paw it forward
“… people do not want to leave their animals, but evacuate together with them in makeshift carriers. It’s inspiring, and we want to support them.” — IFAW, International Fund for Animal Welfare.
“Leaving pets to starve or be injured in the conflict is understandably for many an impossible decision. We’ve heard from refugees that the loyal companionship of their pets has kept them going on the long and arduous journey to safety.” — HSI, Humane Society International.
Within days after Russia invaded Ukraine, animal welfare groups and veterinarians from around the world mobilized rescue and assistance efforts to help people and their pets fleeing from the war. Just 17 days after the attacks began, IFAW had deployed rescue workers to the so-called “corridor” at the border of Ukraine and Poland. There they set up the “Blue Tent,” where veterinarians and staff from IFAW and its partner organizations across Eastern Europe met refugees with food, carriers, blankets, vet care, and hope.
By September they had assisted more than 75,000 animals, including zoo animals and wildlife. On March 8, a convoy carrying six lions, six tigers, twi caracals (wild cats) and one African wild dog set off on the 300-mile journey to the Poznan Zoo in Poland.
They came under fire at one point and were surrounded by tanks, but carried on, arriving at the zoo with animals “exhausted and scared, but safe.” IFAW also moved some big cats and cubs to sanctuaries in the U.S. and France, and the Animal Welfare Institute provided funding to Four Paws, a global animal welfare organization based in Vienna, Austria, to help rescue seven bears to its sanctuary in Domazhyr, western Ukraine.
Four Paws also launched a program offering therapy dog services to kids and families victimized by the war, and has committed itself to continue working on behalf of the many stray animals left behind.
By August, Jeff Beri, of No Dogs Left Behind, still working tirelessly rescuing dogs from the diabolical dog meat trade in southeast Asia, landed his “boots on the ground” task force in Ukraine, delivering tons of food and veterinary services to individuals and sanctuaries, some in ruins from the shelling.

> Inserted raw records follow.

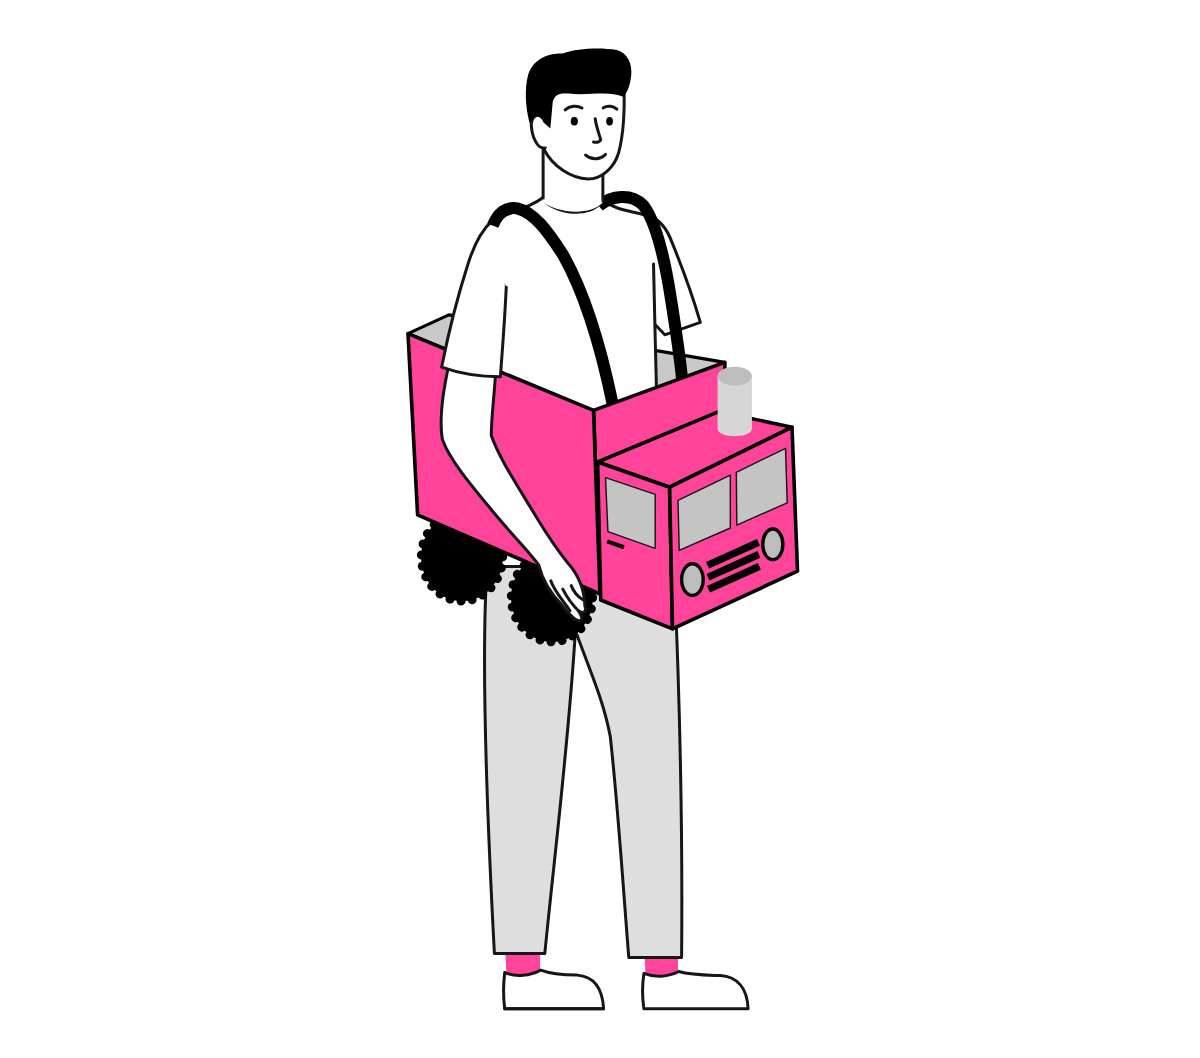
<!DOCTYPE html>
<html lang="en">
<head>
<meta charset="utf-8">
<title>Man in a cardboard truck costume</title>
<style>
  :root {
    --paper: #ffffff;
    --ink: #000000;
    --outline: #161616;
    --pink: #ff4499;
    --trouser: #dedede;
    --inside: #c9c9c9;
    --glass: #c4c4c4;
    --steel: #bdbdbd;
    --steel-light: #d6d6d6;
  }
  html, body { margin: 0; padding: 0; background: var(--paper); overflow: hidden; }
  .canvas { display: block; width: 1200px; height: 1058px; background: var(--paper); }
  .line { fill: none; stroke: var(--outline); stroke-width: 1.25; stroke-linecap: round; stroke-linejoin: round; }
  .white { fill: var(--paper); stroke: var(--outline); stroke-width: 1.25; stroke-linejoin: round; stroke-linecap: round; }
  .trouser { fill: var(--trouser); stroke: var(--outline); stroke-width: 1.25; stroke-linejoin: round; }
  .panel { fill: var(--pink); stroke: var(--ink); stroke-width: 1.5; stroke-linejoin: round; }
  .inside { fill: var(--inside); stroke: var(--ink); stroke-width: 1.3; stroke-linejoin: round; }
  .sock { fill: var(--pink); }
  .glass { fill: var(--glass); stroke: var(--outline); stroke-width: .6; stroke-linejoin: round; }
  .strap { fill: none; stroke: var(--ink); stroke-width: 5; stroke-linejoin: round; }
  .solid { fill: var(--ink); }
  .tread { fill: var(--ink); stroke: var(--ink); stroke-width: 3.6; stroke-linecap: round; stroke-dasharray: 0.1 4.6; }
  .grille { stroke: var(--ink); stroke-width: 3; }
  .lamp { fill: var(--steel); stroke: var(--ink); stroke-width: 1.4; }
</style>
</head>
<body>
<svg class="canvas" viewBox="0 0 500 440.83" role="img" aria-label="Standing man wearing a pink cardboard truck on shoulder straps">
  <defs>
    <g id="wheel">
      <ellipse class="solid" rx="17" ry="18.5"/>
      <ellipse class="tread" rx="17" ry="18.5"/>
    </g>
  </defs>

  <g id="legs">
    <path class="sock" d="M210.5 395H225V406H211Z"/>
    <path class="sock" d="M268.5 396H282.500V407H269Z"/>
    <path class="white" d="M210.300 405.200C215 407.300 221 406.500 225.300 404.200C230 406 235 406.200 240.500 406.300C247 406.800 251 411 251.500 420.300H210.300C209.600 415 209.700 410 210.300 405.200Z"/>
    <path class="line" d="M210.300 420.300H251.500"/>
    <path class="white" d="M268.300 405.600C273 407.500 278.500 407 282.800 404.800C288 406.300 294 406.300 300 406.500C307.500 407 311.400 412 311.700 420.300H268.300C267.500 415 267.600 410 268.300 405.600Z"/>
    <path class="trouser" d="M238 225L240.200 264C246 280 251.500 292 254.300 307C257.500 336 259.500 368 262 399H284C284.400 355 283.600 300 281 240Z"/>
    <path class="trouser" d="M203 236C200.400 272 203.200 345 206 397.300H227C231.500 352 237 309 239.800 262L242 236Z"/>
  </g>

  <g id="box-interior">
    <path class="inside" d="M170 139L187 131.200L302 151L248 171Z"/>
  </g>

  <g id="torso">
    <path class="white" d="M270.500 90C275 91.500 277.800 95 280 101C284.500 112 288.500 123 291.800 134.300L277 139.500L268 130Z"/>
    <path fill="var(--paper)" d="M226 82.500C220 87 212 88 205 92L200 110L209 157L247 171L274 161L272.800 140L271.500 91C265 88 257 88.500 251.200 83.500Z"/>
    <path class="line" d="M226 82.500C220 87 212 88.500 205 92M251.200 83.500C257 88 265 88 271.500 90.500M272.300 110L273 141L273.500 161"/>
    <path class="line" d="M226 82.500C231 89.500 246 91 251.200 83.500"/>
  </g>

  <g id="wheels">
    <use href="#wheel" x="192.500" y="232"/>
    <use href="#wheel" x="230" y="249"/>
  </g>

  <path id="far-strap" class="strap" d="M249.500 85.800C255 81.300 263 80.500 268 85.500C273 92 276.500 106 279 121C281.200 135 283.200 147 284.300 159"/>

  <g id="truck-box">
    <path class="panel" d="M247.300 171L302 151L303 200L250 246Z"/>
    <path class="panel" d="M170 139L247.300 171L250 247.500L174 214.500Z"/>
  </g>

  <g id="truck-cab">
    <path class="panel" d="M249 192.500L299.500 171.500L330 178L279 203Z"/>
    <path class="panel" d="M249 192.500L279 203L280.200 262L250.300 250Z"/>
    <path class="panel" d="M279 203L330 178L332.300 238L280.200 262Z"/>
    <path class="glass" d="M252.300 199L273 206V228.500L253.300 221.500Z"/>
    <path class="glass" d="M282.500 208.500L304.300 198V220L283 229.300Z"/>
    <path class="glass" d="M306.800 196.800L327.300 186.800L328 209.500L307 218.800Z"/>
    <path d="M253 225.600L260 228" stroke="var(--ink)" stroke-width="1.700"/>
    <g class="grille">
      <path d="M294.800 235.500L316 226"/>
      <path d="M295 240.500L316.200 231"/>
      <path d="M295.200 245.500L316.400 236"/>
    </g>
    <ellipse class="lamp" cx="288.500" cy="241.500" rx="4.500" ry="6.600"/>
    <ellipse class="lamp" cx="322" cy="226.800" rx="4.200" ry="6.400"/>
  </g>

  <g id="chimney">
    <path fill="var(--steel-light)" d="M299 156.500V178.500C299 182.800 313.300 182.800 313.300 178.500V156.500Z"/>
    <ellipse fill="var(--steel)" cx="306.150" cy="156.700" rx="7.150" ry="3.900"/>
  </g>

  <g id="near-arm">
    <path class="white" d="M187 152C184.800 162 182.800 174 184.300 183C187.500 192 197 203 206.500 214.500C214 223.500 221 230.500 224.500 235.500C226 242 230 248 234.500 252.500C237 256 240.500 259.500 242 258.500C242.800 257.800 242 256 241 254.500C243 256 244.500 255 243.700 252.500C243.500 246 241 239.500 236.500 234.500C232.500 229.500 227.500 222 223.500 215.500C216 203 208 191 204.700 181.500C204.700 173 206 165 206.500 155Z"/>
    <path class="line" d="M241 254.500C238.500 252 236 248.500 234.500 245.500M243 250C240.500 248.500 239 246.500 238 244"/>
    <path class="line" d="M229.500 242C231 246.500 234.500 250 237.500 254.500"/>
    <path class="white" d="M205 92C200.500 96 197.500 102 195 110C190.500 124 187 138 184 153C191 155.500 200 157 208.500 157C209.500 143 210.500 131 211 118L213 96Z"/>
    <path fill="var(--paper)" d="M206 91.500L216 89V121L210.600 119Z"/>
  </g>

  <path id="near-strap" class="strap" d="M205.300 94C207.500 88.500 211 86 215.500 86.800C222.500 88.500 228 96 234.500 106C243 121 250 143 255.200 168"/>

  <g id="head">
    <path fill="var(--paper)" d="M226 58V84C232 89 246 90 251 84.500V68Z"/>
    <path class="line" d="M226.300 62V82.500M251.200 72.500V83.500"/>
    <path class="white" d="M228 33L260 36C260.300 46 259.800 56 257.800 63.500C256 70 250.500 74.600 245 74.600C238 74.300 230.500 69.500 226.800 62.500Z"/>
    <path class="white" d="M227 48.500C223.500 46.500 220.800 49 221.500 53.500C222 58 224.500 62.500 227.200 61.500"/>
    <path fill="var(--paper)" d="M226.300 49.500H229V61H226.800Z"/>
    <path class="solid" d="M220.700 51.500C218.800 44 218.600 37 220 31.500C221.500 25.500 227.500 22 234.500 22.300C241 19.800 251 19.800 257 20.800C261.500 22 263.500 26.500 263 31.500C262.600 35.500 261.500 38.500 259.700 40.300C253.500 37.600 245 40 237 39C233 38.600 231 39.400 230.300 42.500L229.300 53.500L226.500 51C225 47.800 222.300 47.600 220.700 51.500Z"/>
    <ellipse class="solid" cx="239.300" cy="50.500" rx="1.500" ry="1.800"/>
    <ellipse class="solid" cx="254" cy="50.500" rx="1.400" ry="1.800"/>
    <path class="line" d="M235.500 45.800C237.500 44 240.500 43.900 242.500 45M251.300 45C253 43.900 255.500 44.100 257 45.500"/>
    <path class="line" d="M248 49.500C248.500 53 249.700 56 250.300 58.300C249.700 59.300 248.500 59.400 247.300 59.200"/>
    <path class="line" d="M244 64.600C246.500 66.700 250 66.600 252.300 64.300"/>
  </g>
</svg>
</body>
</html>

In a video from NDLB on Dec. 17, a visibly shaken Beri, accompanied by Uki, one of the last dogs he rescued before leaving Ukraine, described the devastation he had seen as well as his experience when 16 bombs exploded around one of the transports he was on.
IFAW closed the Blue Tent on May 31 as the stream of refugees declined, but all these organizations and the many partners they work with, from Europe to Mexico, have crafted plans and committed themselves to continuing their work in this devastated region.

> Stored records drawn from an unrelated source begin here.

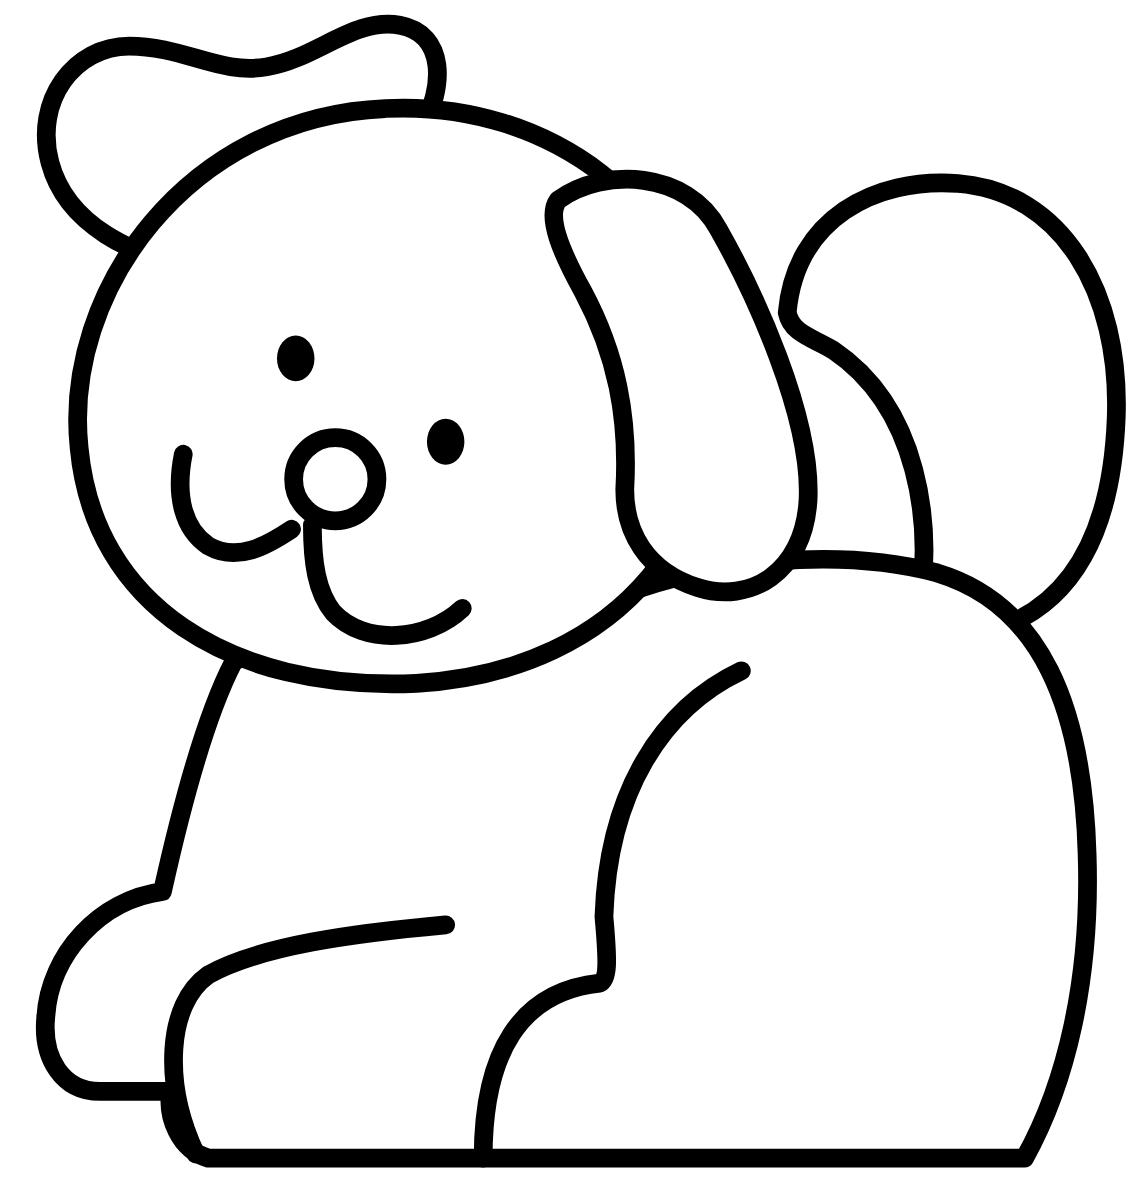
<!DOCTYPE html>
<html lang="en">
<head>
<meta charset="utf-8">
<title>Sitting Puppy</title>
<link rel="stylesheet" href="https://fonts.googleapis.com/css2?family=Nunito&display=swap">
<style>
  :root {
    --paper: #ffffff;
    --ink: #000000;
  }
  html, body {
    margin: 0;
    padding: 0;
    overflow: hidden;
    background: var(--paper);
    font-family: "Nunito", sans-serif;
  }
  .canvas {
    width: 1135px;
    height: 1200px;
    display: block;
  }
  .outline {
    fill: var(--paper);
    stroke: var(--ink);
    stroke-width: 9;
    stroke-linejoin: round;
    stroke-linecap: round;
  }
  .line {
    fill: none;
    stroke: var(--ink);
    stroke-width: 9;
    stroke-linecap: round;
    stroke-linejoin: round;
  }
  .dot { fill: var(--ink); }
</style>
</head>
<body>
<svg class="canvas" viewBox="0 0 545 576" role="img" aria-label="Outline drawing of a sitting puppy">
  <g id="puppy">
    <path id="tail" class="outline"
      d="M378 150 C382 105 420 85 460 88 C510 92 538 140 536 200 C534 255 515 290 478 302 L440 300 C450 250 440 195 400 168 C390 162 380 160 378 150 Z"/>

    <path id="body" class="outline"
      d="M112 318 C150 290 250 280 300 285 C340 270 400 262 450 275 C500 290 520 340 522 410 C524 470 512 520 492 556 L100 556 C86 552 80 536 82 524 L48 524 C30 524 20 508 22 488 C24 458 48 432 78 428 C86 392 98 345 112 318 Z"/>

    <path id="front-paw" class="line"
      d="M214 444 C170 448 125 454 100 468 C80 482 78 520 94 554"/>

    <path id="haunch-line" class="line"
      d="M356 322 C318 340 292 380 290 440 C292 462 292 470 288 472 C250 476 232 505 232 556"/>

    <path id="back-ear" class="outline"
      d="M100 132 C62 122 32 108 24 78 C16 48 36 22 62 22 C88 22 106 36 128 32 C152 28 170 8 192 12 C214 16 214 42 202 62 L160 132 Z"/>

    <path id="head" class="outline"
      d="M185 52 C265 48 330 100 340 170 C352 250 300 322 200 328 C110 332 45 290 38 215 C30 140 90 56 185 52 Z"/>

    <path id="droop-ear" class="outline"
      d="M268 96 C290 80 330 82 345 110 C362 140 390 200 388 240 C386 275 360 290 335 282 C310 274 300 255 300 235 C302 200 296 170 280 140 C270 122 262 104 268 96 Z"/>

    <g id="face">
      <ellipse class="dot" cx="142" cy="172" rx="9" ry="11"/>
      <ellipse class="dot" cx="214" cy="212" rx="9" ry="11"/>
      <circle class="outline" cx="161" cy="230" r="20"/>
      <path class="line" d="M88 218 C84 238 88 254 100 262 C114 270 128 262 140 254"/>
      <path class="line" d="M150 252 C150 270 152 284 160 294 C175 310 205 308 222 292"/>
    </g>
  </g>
</svg>
</body>
</html>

It’s hard to describe the feelings I had as I read the stories and watched the videos, knowing both the danger everyone was in and the blessings their work was providing. Interviews with refugees holding their pets was heartbreaking — I guess is a good word — a mixture of joy and relief for them as they cradled their pets, and something I cannot yet name as they expressed gratitude for help in such an unthinkable and cruel situation.

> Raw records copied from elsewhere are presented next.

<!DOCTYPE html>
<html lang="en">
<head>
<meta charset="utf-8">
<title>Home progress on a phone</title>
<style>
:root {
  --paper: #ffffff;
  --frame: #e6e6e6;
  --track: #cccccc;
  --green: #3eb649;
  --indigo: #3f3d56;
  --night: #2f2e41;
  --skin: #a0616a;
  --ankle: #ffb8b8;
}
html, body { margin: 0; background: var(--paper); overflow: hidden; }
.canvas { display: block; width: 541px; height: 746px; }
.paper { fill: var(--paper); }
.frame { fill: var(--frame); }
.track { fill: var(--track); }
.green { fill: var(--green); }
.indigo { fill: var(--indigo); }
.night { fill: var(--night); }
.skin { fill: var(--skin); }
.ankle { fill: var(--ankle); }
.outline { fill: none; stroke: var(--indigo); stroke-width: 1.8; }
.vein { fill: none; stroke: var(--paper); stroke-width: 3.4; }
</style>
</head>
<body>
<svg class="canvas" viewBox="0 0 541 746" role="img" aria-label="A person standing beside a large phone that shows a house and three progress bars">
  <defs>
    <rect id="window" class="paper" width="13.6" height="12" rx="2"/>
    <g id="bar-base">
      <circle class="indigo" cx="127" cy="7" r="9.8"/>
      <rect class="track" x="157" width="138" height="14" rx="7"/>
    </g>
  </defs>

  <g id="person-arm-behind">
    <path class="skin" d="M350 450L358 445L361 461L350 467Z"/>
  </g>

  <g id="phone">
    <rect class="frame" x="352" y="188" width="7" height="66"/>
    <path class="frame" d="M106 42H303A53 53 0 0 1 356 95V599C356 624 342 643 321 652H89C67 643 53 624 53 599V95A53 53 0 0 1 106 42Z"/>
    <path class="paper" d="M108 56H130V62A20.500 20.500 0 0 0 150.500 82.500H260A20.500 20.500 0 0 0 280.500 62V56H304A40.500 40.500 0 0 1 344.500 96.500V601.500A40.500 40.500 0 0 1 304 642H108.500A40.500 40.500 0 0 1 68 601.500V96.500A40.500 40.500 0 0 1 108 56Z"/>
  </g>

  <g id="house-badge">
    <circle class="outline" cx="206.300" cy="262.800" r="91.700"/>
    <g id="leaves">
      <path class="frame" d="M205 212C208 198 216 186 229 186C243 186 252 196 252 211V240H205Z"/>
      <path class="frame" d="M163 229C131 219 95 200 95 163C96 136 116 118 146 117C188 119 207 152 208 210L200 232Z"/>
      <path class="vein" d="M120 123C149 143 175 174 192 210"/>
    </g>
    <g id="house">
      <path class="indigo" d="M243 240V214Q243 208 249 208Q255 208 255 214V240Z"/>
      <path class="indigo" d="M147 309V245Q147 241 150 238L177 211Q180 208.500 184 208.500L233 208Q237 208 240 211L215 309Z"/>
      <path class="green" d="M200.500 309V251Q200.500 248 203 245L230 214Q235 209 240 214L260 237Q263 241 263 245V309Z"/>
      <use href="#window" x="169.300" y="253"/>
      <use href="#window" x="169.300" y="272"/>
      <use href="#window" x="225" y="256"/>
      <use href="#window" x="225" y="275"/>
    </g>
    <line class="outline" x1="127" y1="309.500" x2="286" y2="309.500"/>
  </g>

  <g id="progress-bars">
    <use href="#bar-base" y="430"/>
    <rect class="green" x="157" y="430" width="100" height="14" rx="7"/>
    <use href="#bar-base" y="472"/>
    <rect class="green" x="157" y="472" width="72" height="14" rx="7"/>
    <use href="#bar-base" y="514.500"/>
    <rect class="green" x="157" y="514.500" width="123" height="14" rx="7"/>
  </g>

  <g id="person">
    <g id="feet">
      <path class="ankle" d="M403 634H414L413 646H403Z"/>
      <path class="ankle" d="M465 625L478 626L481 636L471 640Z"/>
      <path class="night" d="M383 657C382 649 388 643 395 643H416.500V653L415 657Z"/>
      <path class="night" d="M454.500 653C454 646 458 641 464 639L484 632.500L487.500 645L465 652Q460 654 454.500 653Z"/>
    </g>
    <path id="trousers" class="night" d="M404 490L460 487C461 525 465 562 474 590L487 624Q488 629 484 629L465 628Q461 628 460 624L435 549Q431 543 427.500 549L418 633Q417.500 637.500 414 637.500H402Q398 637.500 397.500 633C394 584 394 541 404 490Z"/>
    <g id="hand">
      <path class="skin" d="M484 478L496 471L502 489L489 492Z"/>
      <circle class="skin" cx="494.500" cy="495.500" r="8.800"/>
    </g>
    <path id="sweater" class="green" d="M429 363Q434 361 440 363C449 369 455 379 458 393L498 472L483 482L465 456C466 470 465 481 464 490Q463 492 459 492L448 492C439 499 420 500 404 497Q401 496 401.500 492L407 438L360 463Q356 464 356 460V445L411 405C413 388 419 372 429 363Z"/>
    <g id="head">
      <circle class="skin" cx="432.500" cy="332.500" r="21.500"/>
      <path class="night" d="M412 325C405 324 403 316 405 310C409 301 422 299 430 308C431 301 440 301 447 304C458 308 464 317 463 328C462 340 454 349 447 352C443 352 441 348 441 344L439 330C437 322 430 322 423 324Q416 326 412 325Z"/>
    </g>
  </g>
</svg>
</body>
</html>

Then, as if the war was not enough of a tragedy, came the series of earthquakes in Turkey and Syria. Within days, Humane Society International, Four Paws, IFAW and their partner organizations arrived on the ground, rescuing animals and providing food, vet care and comfort. In a video from one of IFAW’s partners, Syrian-based House of Cats Ernesto, a gray and white long-haired cat, mewing softly, waited patiently as three men dug with their hands and lifted her from the rocks, cradling and stroking her as they passed her down the line to safety.
Another partner, Haytap, shared their rescue of a little white dog named Pamuk, which means “cotton” in Turkish, and a mama dog who stayed with her trapped puppies for six days before being rescued.
One of Haytap’s rescue trucks was destroyed when in a cascade of rubble fell on it. Luckily, no one was hurt, and their work continues, saving everything from cats and dogs to ducks, turkeys, goats and donkeys.
As I expect is true for many, my emotions have been a rollercoaster this past year. But despite all the chaos and human-inflicted cruelty, I find myself taking great comfort knowing that there are millions of people across the world for whom the values of compassion, courage and commitment to honor life and love somehow rise above it all.
(Colleen Dougherty’s history in animal welfare includes work in a veterinary clinic, shelters in Santa Fe and Albuquerque, and currently as a volunteer for the Valencia County Animal Shelter. She has been a speaker at the N.M. State Humane Conference on three occasions, presenting talks on caring for small mammals in the shelter setting, and compassion fatigue in animal welfare. She holds degrees in art and counseling therapy, and certificates in eco-psychology and feline massage therapy.)